Evergrande confirmed late on Monday that on Dec. 30 authorities in Danzhou city, Hainan province, had ordered it to demolish 39 buildings at Ocean Flower Island, a massive integrated resort development where Evergrande has spent 81 billion yuan ($13 billion) to build over 60,000 homes.
It did not disclose the reason for the demolition order and Reuters could not reach Hainan provincial authorities for comment.
Local media, citing a screenshot of the official order, reported prior to Evergrande’s confirmation on the demolition that the buildings needed to be demolished within 10 days for illegal construction and environmental violations.
The order did not involve other plots of land in the project, Evergrande said on Tuesday.

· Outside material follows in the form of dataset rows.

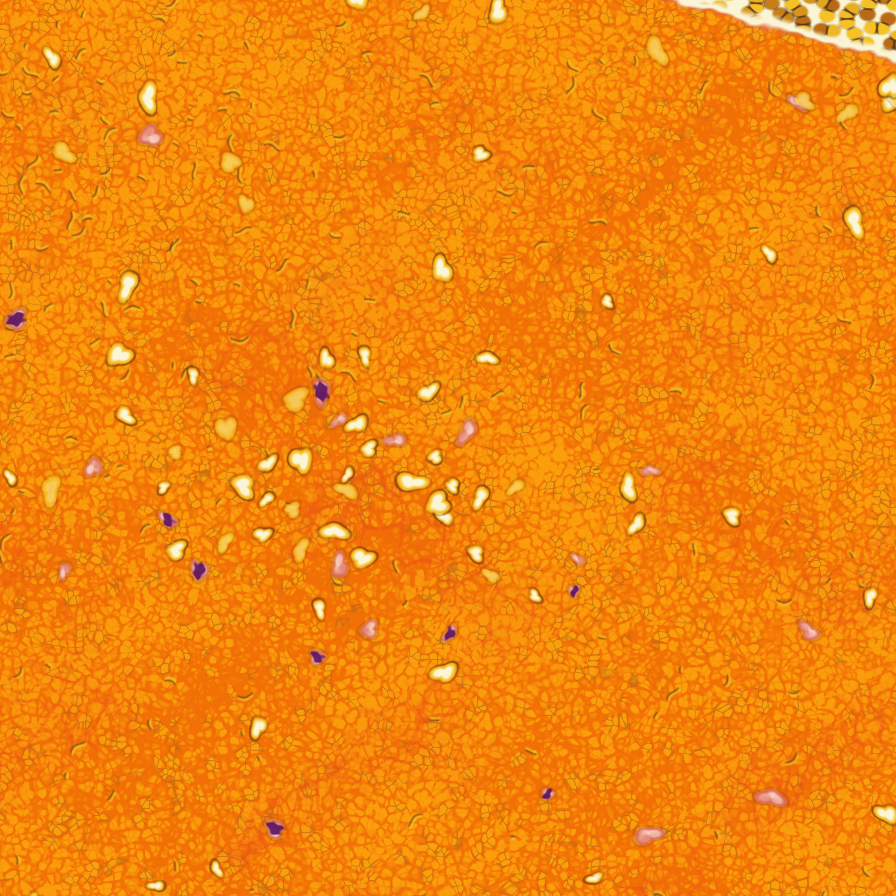
Give the GLSL for this texture, as a WebGL 1 fragment shader.

```glsl
precision highp float;
// Stained tissue: grainy orange ground with pale pores, nuclei and fine threads.
// Cellular noise makes the grain and the corner fringe; jittered grids scatter
// the pores and threads, with a density that gathers them in a central band.
uniform vec2 u_resolution;

const vec3 DEEP_ORANGE = vec3(0.945, 0.435, 0.02);
const vec3 LIGHT_ORANGE = vec3(0.98, 0.62, 0.045);
const vec3 RED_FIBRE = vec3(0.92, 0.30, 0.08);
const vec3 OCHRE = vec3(0.72, 0.42, 0.08);
const vec3 BROWN = vec3(0.38, 0.21, 0.07);
const vec3 YELLOW = vec3(0.96, 0.76, 0.15);
const vec3 CREAM = vec3(0.98, 0.96, 0.84);
const vec3 PINK = vec3(0.84, 0.42, 0.43);
const vec3 PURPLE = vec3(0.34, 0.06, 0.38);

float hash(vec2 p) {
  vec3 q = fract(p.xyx * 0.1031);
  q += dot(q, q.yzx + 33.33);
  return fract((q.x + q.y) * q.z);
}

vec2 hash2(vec2 p) {
  return vec2(hash(p + 17.3), hash(p + 61.7));
}

mat2 rotation(float a) {
  return mat2(cos(a), sin(a), -sin(a), cos(a));
}

// Layered sines, roughly -1 to 1.
float waves(vec2 p) {
  return 0.5 * sin(p.x + 1.7 * sin(p.y * 0.8))
       + 0.3 * sin(p.y * 1.9 + 1.3 * sin(p.x * 1.4))
       + 0.2 * sin(dot(p, vec2(2.7, -3.1)));
}

// Nearest distance, gap to the second nearest, and the cell's random value.
vec3 cellular(vec2 p) {
  vec2 base = floor(p);
  float near = 8.0, second = 8.0, id = 0.0;
  for (int j = -1; j <= 1; j++) {
    for (int i = -1; i <= 1; i++) {
      vec2 cell = base + vec2(float(i), float(j));
      float d = length(cell + hash2(cell) - p);
      if (d < near) { second = near; near = d; id = hash(cell + 5.1); }
      else second = min(second, d);
    }
  }
  return vec3(near, second - near, id);
}

float bump(vec2 p, vec2 center, vec2 size) {
  vec2 q = (p - center) / size;
  return exp(-dot(q, q));
}

float inside(float d, float soft) {
  return 1.0 - smoothstep(-soft, soft, d);
}

// Soft grain of random brightness that fades to dark between the grains.
float grainTone(vec3 cell) {
  return smoothstep(0.0, 0.5, cell.y) * (0.3 + 0.7 * cell.z);
}

// Two-tone orange grain with ochre flecks and reddish fibres.
vec3 tissue(vec2 uv) {
  vec2 p = uv + 0.004 * vec2(waves(uv * 60.0), waves(uv.yx * 55.0 + 4.0));
  vec3 grain = cellular(p * 70.0);
  vec3 fine = cellular(p * 118.0 + 31.0);
  float broad = 0.16 * waves(uv * 15.0) + 0.10 * waves(uv.yx * 6.0 + 1.0);
  float tone = 0.06 + 0.72 * grainTone(grain) + 0.62 * grainTone(fine) + broad + 0.12 * (uv.y - 0.5);
  vec3 color = mix(DEEP_ORANGE, LIGHT_ORANGE, smoothstep(0.12, 0.82, tone));
  float fleck = (1.0 - smoothstep(0.02, 0.22, fine.y)) * smoothstep(0.72, 0.9, grain.z);
  color = mix(color, OCHRE, 0.65 * fleck);
  vec3 web = cellular((p + 0.008 * waves(uv * 45.0)) * vec2(27.0, 19.0));
  float patches = smoothstep(0.0, 0.75, waves(uv * 14.0 + 2.0));
  float fibre = (1.0 - smoothstep(0.0, 0.13, web.y)) * patches;
  float redness = mix(0.6, 0.2, uv.y) + 0.25 * bump(uv, vec2(0.5, 0.45), vec2(0.3, 0.12));
  return mix(color, RED_FIBRE, redness * (0.75 * fibre + 0.16 * patches));
}

// One pore or nucleus; kind picks purple, pink, yellow or cream.
vec3 paintSpot(vec3 color, vec2 p, float radius, float kind, float seed, float soft) {
  vec2 q = rotation(seed * 6.28) * p * vec2(0.8, 1.15);
  float a = atan(q.y, q.x);
  float wobble = 0.2 * sin(2.0 * a + seed * 40.0) + 0.15 * sin(3.0 * a + seed * 90.0);
  float d = length(q) - radius * (1.0 + wobble);
  float isCream = step(0.48, kind);
  float isPink = step(kind, 0.22);
  float side = 0.5 + 0.5 * sin(atan(p.y, p.x) + seed * 17.0);
  float outline = inside(abs(d - 0.0012) - 0.0009, soft);
  color = mix(color, BROWN, outline * mix(0.25, 0.85, isCream * side));
  color = mix(color, mix(YELLOW, PINK, isPink), inside(d + 0.0008, soft) * mix(0.8, 1.0, isCream));
  float glow = inside(d + radius * 0.35, soft * 1.4);
  vec3 paleCore = mix(CREAM, vec3(0.97, 0.80, 0.74), isPink);
  color = mix(color, paleCore, glow * mix(0.3, 1.0, max(isCream, isPink * side)));
  float nucleus = length(q + 0.0015 * sin(q.yx * 600.0 + seed * 9.0)) - radius * 0.7;
  return mix(color, PURPLE, 0.9 * inside(nucleus, soft) * step(kind, 0.075));
}

vec3 scatterSpots(vec3 color, vec2 uv, float scale, float soft) {
  vec2 base = floor(uv * scale);
  for (int j = -1; j <= 1; j++) {
    for (int i = -1; i <= 1; i++) {
      vec2 cell = base + vec2(float(i), float(j));
      vec2 center = (cell + hash2(cell)) / scale;
      float band = bump(center, vec2(0.37, 0.47), vec2(0.25, 0.13));
      float stained = bump(center, vec2(0.93, 0.89), vec2(0.08, 0.05));
      float chance = 0.055 + 0.55 * band + 0.4 * stained;
      if (hash(cell + 9.4) < chance) {
        float size = mix(0.006, 0.0125, hash(cell + 23.8));
        float kind = hash(cell + 42.6) * (1.0 - 0.75 * stained) + 0.06 * band;
        color = paintSpot(color, uv - center, size, kind, hash(cell + 77.2), soft);
      }
    }
  }
  return color;
}

// Short bent threads, yellow with a dark flank, thickest at the upper left.
vec3 scatterThreads(vec3 color, vec2 uv, float scale, float soft) {
  vec2 base = floor(uv * scale);
  for (int j = -1; j <= 1; j++) {
    for (int i = -1; i <= 1; i++) {
      vec2 cell = base + vec2(float(i), float(j));
      vec2 center = (cell + hash2(cell + 300.0)) / scale;
      float chance = 0.08 + 0.4 * bump(center, vec2(0.03, 0.78), vec2(0.27, 0.27));
      vec2 p = rotation(hash(cell + 310.0) * 3.14) * (uv - center);
      p.y += 0.0022 * sin(p.x * 240.0 + 6.0 * hash(cell + 340.0));
      float span = mix(0.001, 0.009, hash(cell + 320.0));
      float d = length(vec2(max(abs(p.x) - span, 0.0), p.y));
      float flank = length(vec2(max(abs(p.x) - span, 0.0), p.y + 0.0022));
      float present = step(hash(cell + 330.0), chance);
      color = mix(color, BROWN, 0.7 * present * inside(flank - 0.0012, soft));
      color = mix(color, YELLOW, 0.75 * present * inside(d - 0.0015, soft));
    }
  }
  return color;
}

// Pale opening at the upper right, filled with yellow and brown cells.
vec3 paintCorner(vec3 color, vec2 uv, float soft) {
  float depth = uv.y - 0.997 + 0.27 * (uv.x - 0.76) + 0.004 * waves(uv * 90.0);
  vec3 cells = cellular(uv * vec2(55.0, 68.0));
  float blob = inside(cells.x - 0.5, 0.12) * smoothstep(0.004, 0.014, depth);
  vec3 fill = mix(YELLOW, OCHRE, smoothstep(0.4, 0.9, cells.z));
  fill = mix(BROWN, fill, smoothstep(0.0, 0.25, cells.y));
  color = mix(color, PINK, 0.5 * inside(abs(depth) - 0.003, soft * 2.0));
  return mix(color, mix(CREAM, fill, blob), inside(-depth, soft * 1.5));
}

void main() {
  vec2 uv = gl_FragCoord.xy / u_resolution;
  float soft = max(0.0017, 0.75 / min(u_resolution.x, u_resolution.y));
  vec3 color = tissue(uv);
  color = scatterThreads(color, uv, 36.0, soft);
  color = scatterSpots(color, uv, 28.0, soft);
  color = paintCorner(color, uv, soft);
  gl_FragColor = vec4(color, 1.0);
}
```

“The company will actively communicate with the authority in accordance with the guidance of the decision letter and resolve the issue properly,” it added in the filing.
On its liquidity status in general, the firm said it would continue to actively maintain communication with creditors.
With Evergrande finding it tough to pay its suppliers and contractors due to the liquidity squeeze, some of its projects were halted. But the company said last week 91.7% of its projects nationwide had resumed construction, and over 100 developments totalling 39,000 units would complete building in December.
J.P. Morgan said in a report early this week that most developers had missed their 2021 sales targets, although sales still managed average growth of 3% on-year.
The investment bank expected yearly sales growth to continue to shrink in the first quarter due to a very high base and weak market sentiment.
($1 = 6.3717 Chinese yuan renminbi)
(Reporting by Clare Jim; Editing by Stephen Coates and Muralikumar Anantharaman)